Records for the task section start
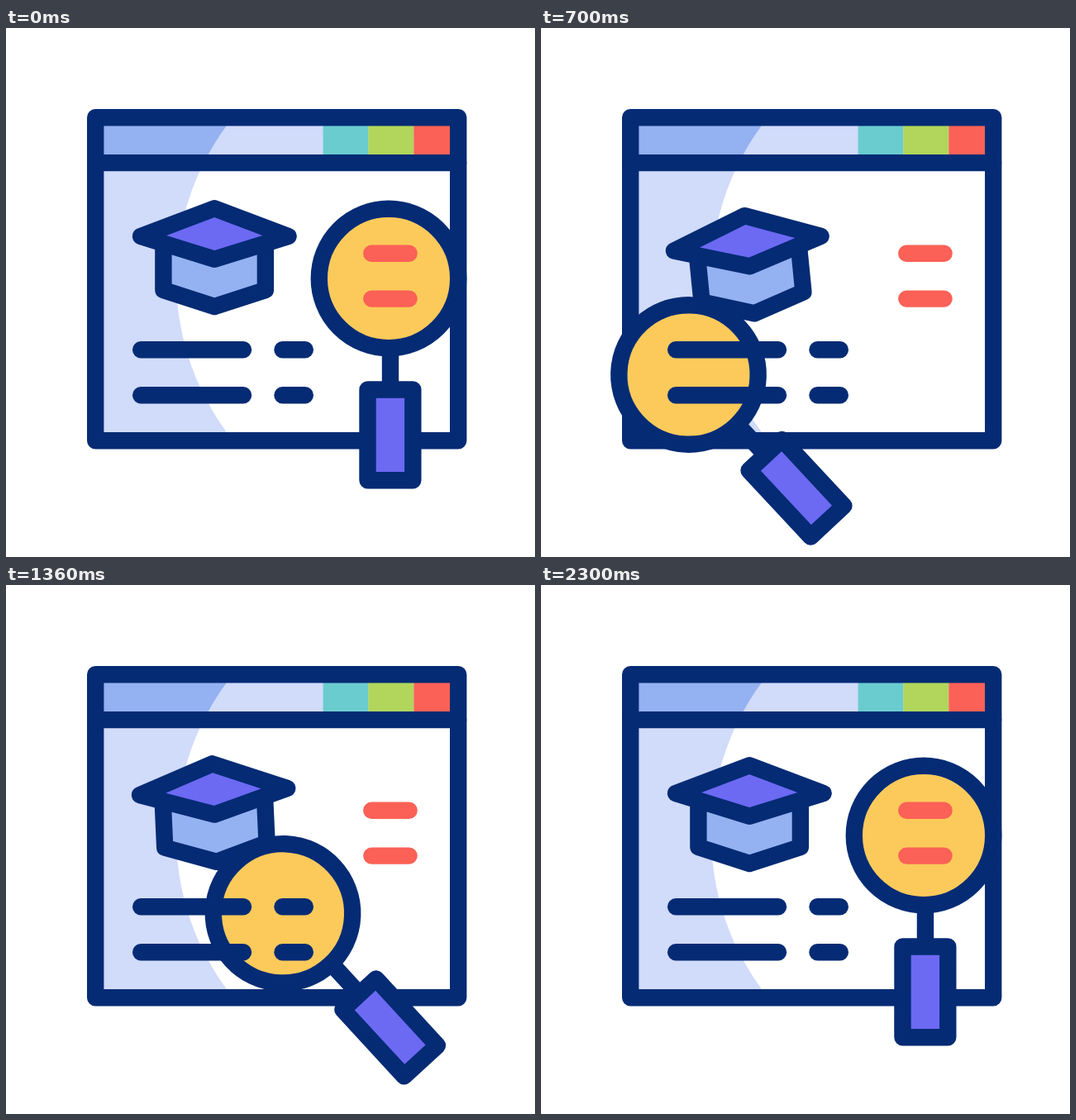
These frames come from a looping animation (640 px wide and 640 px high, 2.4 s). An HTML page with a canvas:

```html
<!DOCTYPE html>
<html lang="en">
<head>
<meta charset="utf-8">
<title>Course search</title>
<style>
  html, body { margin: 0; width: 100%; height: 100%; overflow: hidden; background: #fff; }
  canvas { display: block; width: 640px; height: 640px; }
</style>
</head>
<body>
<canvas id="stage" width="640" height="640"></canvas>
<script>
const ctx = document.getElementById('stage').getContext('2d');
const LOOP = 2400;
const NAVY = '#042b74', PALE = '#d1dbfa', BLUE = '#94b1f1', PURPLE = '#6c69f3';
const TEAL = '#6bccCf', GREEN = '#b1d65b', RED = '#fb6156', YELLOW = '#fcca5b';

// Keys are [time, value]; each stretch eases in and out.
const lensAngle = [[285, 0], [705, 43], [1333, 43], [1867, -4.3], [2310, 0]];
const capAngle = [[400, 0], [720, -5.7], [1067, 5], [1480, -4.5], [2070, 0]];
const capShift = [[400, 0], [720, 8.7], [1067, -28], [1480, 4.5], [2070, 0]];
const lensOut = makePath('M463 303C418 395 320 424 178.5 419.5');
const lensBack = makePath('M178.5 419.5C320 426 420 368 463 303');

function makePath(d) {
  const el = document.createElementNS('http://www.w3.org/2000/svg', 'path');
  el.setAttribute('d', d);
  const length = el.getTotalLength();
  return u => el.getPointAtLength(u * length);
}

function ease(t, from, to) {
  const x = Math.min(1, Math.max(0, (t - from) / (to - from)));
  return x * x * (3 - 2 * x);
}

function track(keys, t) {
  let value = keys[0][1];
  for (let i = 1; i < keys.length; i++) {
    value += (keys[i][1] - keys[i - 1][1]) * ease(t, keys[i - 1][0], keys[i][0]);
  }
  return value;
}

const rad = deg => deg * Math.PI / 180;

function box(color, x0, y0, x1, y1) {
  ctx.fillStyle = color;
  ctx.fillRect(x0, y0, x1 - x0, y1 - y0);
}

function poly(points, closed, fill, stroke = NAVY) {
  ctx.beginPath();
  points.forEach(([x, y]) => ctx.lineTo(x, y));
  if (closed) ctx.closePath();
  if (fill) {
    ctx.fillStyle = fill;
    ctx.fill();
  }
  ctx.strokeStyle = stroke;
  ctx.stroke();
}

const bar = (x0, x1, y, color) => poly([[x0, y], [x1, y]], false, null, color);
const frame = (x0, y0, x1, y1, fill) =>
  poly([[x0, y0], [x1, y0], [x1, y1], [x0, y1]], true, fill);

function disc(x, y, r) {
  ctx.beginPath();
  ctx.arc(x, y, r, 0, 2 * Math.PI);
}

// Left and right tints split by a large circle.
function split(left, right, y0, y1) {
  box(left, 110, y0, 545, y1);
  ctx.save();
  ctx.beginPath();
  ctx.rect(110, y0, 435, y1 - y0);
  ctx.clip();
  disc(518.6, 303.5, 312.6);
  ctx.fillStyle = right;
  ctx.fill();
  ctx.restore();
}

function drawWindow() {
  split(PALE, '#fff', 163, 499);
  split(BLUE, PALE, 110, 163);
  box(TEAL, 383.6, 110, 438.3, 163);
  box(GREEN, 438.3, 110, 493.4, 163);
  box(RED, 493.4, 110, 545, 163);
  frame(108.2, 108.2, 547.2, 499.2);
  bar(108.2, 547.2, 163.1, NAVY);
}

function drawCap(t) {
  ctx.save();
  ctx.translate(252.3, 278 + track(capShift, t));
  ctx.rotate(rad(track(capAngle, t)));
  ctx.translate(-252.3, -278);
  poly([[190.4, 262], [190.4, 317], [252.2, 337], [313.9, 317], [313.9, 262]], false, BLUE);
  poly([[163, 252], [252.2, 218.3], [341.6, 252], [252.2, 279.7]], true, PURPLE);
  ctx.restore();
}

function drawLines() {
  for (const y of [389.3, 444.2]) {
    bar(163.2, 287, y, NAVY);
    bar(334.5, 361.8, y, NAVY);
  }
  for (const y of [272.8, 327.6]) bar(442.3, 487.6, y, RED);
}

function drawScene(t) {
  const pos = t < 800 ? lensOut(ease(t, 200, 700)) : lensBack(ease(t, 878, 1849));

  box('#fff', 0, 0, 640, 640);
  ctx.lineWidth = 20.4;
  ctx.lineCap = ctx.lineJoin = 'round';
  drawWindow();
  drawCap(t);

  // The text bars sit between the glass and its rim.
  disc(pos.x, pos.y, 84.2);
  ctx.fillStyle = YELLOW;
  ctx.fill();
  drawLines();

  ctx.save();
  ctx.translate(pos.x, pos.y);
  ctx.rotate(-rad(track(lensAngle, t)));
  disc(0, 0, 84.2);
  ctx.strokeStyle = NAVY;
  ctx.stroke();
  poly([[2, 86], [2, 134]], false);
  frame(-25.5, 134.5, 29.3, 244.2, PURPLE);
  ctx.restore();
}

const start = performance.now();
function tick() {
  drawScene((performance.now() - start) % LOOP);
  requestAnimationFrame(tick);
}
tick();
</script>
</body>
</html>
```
Records for the task section end
Records for the task section start
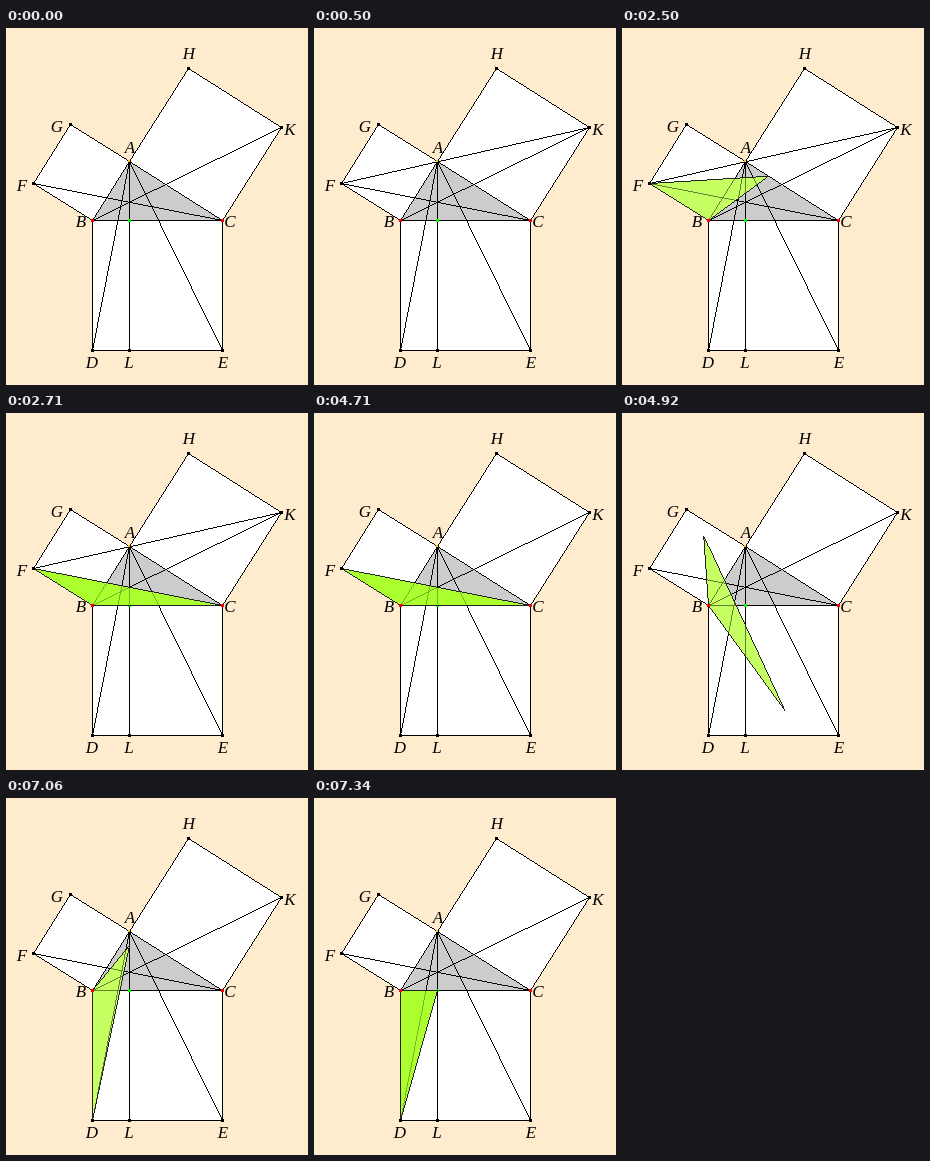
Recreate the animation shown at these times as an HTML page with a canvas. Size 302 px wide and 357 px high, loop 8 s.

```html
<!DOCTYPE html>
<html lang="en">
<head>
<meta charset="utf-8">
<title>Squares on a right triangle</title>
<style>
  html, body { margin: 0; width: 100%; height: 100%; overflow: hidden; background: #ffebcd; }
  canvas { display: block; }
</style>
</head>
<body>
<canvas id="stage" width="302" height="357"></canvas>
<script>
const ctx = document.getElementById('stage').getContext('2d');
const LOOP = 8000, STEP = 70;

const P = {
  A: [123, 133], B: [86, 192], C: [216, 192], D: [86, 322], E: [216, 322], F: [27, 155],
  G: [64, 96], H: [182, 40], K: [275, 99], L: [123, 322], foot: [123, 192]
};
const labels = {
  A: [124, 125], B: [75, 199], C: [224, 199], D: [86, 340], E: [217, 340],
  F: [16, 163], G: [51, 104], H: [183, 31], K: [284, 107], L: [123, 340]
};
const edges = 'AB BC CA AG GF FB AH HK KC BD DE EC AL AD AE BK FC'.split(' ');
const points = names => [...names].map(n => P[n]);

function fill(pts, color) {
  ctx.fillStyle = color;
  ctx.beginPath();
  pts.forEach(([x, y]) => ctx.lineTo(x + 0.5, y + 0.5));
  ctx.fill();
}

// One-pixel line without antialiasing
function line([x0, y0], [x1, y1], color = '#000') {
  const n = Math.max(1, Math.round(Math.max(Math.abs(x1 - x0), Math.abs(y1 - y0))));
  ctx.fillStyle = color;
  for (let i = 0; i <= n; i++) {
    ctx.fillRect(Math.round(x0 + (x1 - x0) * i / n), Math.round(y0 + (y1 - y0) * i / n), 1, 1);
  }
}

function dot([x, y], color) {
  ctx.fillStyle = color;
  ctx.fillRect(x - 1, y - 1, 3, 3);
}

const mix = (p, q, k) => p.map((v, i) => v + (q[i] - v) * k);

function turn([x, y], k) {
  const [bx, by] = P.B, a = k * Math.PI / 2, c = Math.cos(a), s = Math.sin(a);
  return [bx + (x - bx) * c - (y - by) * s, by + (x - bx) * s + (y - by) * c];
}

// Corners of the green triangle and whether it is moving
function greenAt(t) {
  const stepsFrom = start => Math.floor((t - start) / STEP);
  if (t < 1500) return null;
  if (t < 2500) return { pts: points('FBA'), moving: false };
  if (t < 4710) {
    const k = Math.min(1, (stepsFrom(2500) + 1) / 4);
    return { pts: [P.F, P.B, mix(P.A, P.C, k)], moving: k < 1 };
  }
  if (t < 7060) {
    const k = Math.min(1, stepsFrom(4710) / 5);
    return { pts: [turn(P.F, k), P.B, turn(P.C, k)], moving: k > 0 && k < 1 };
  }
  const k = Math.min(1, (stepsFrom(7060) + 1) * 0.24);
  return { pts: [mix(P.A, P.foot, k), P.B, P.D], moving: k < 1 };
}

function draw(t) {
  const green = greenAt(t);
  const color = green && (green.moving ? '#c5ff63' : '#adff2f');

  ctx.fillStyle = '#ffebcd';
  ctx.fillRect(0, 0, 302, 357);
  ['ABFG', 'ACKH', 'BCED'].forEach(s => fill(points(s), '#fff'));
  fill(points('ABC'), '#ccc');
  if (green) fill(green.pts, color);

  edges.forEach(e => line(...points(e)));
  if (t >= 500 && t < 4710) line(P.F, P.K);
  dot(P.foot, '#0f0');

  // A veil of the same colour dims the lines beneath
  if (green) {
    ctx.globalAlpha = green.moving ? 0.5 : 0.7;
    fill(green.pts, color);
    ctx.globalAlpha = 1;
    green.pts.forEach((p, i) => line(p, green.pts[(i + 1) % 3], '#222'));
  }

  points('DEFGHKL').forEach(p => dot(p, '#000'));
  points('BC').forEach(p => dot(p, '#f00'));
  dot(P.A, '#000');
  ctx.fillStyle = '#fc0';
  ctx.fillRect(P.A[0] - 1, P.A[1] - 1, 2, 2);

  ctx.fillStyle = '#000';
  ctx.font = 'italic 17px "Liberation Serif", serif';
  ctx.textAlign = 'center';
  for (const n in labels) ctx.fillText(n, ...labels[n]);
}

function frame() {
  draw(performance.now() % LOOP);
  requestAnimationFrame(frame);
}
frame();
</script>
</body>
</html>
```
Records for the task section end
- _Requirement_
Each line of the entries where the string "fillRect" occurs should be shown.

- _Answer to the problem_
  ctx.fillRect(x0, y0, x1 - x0, y1 - y0);
    ctx.fillRect(Math.round(x0 + (x1 - x0) * i / n), Math.round(y0 + (y1 - y0) * i / n), 1, 1);
  ctx.fillRect(x - 1, y - 1, 3, 3);
  ctx.fillRect(0, 0, 302, 357);
  ctx.fillRect(P.A[0] - 1, P.A[1] - 1, 2, 2);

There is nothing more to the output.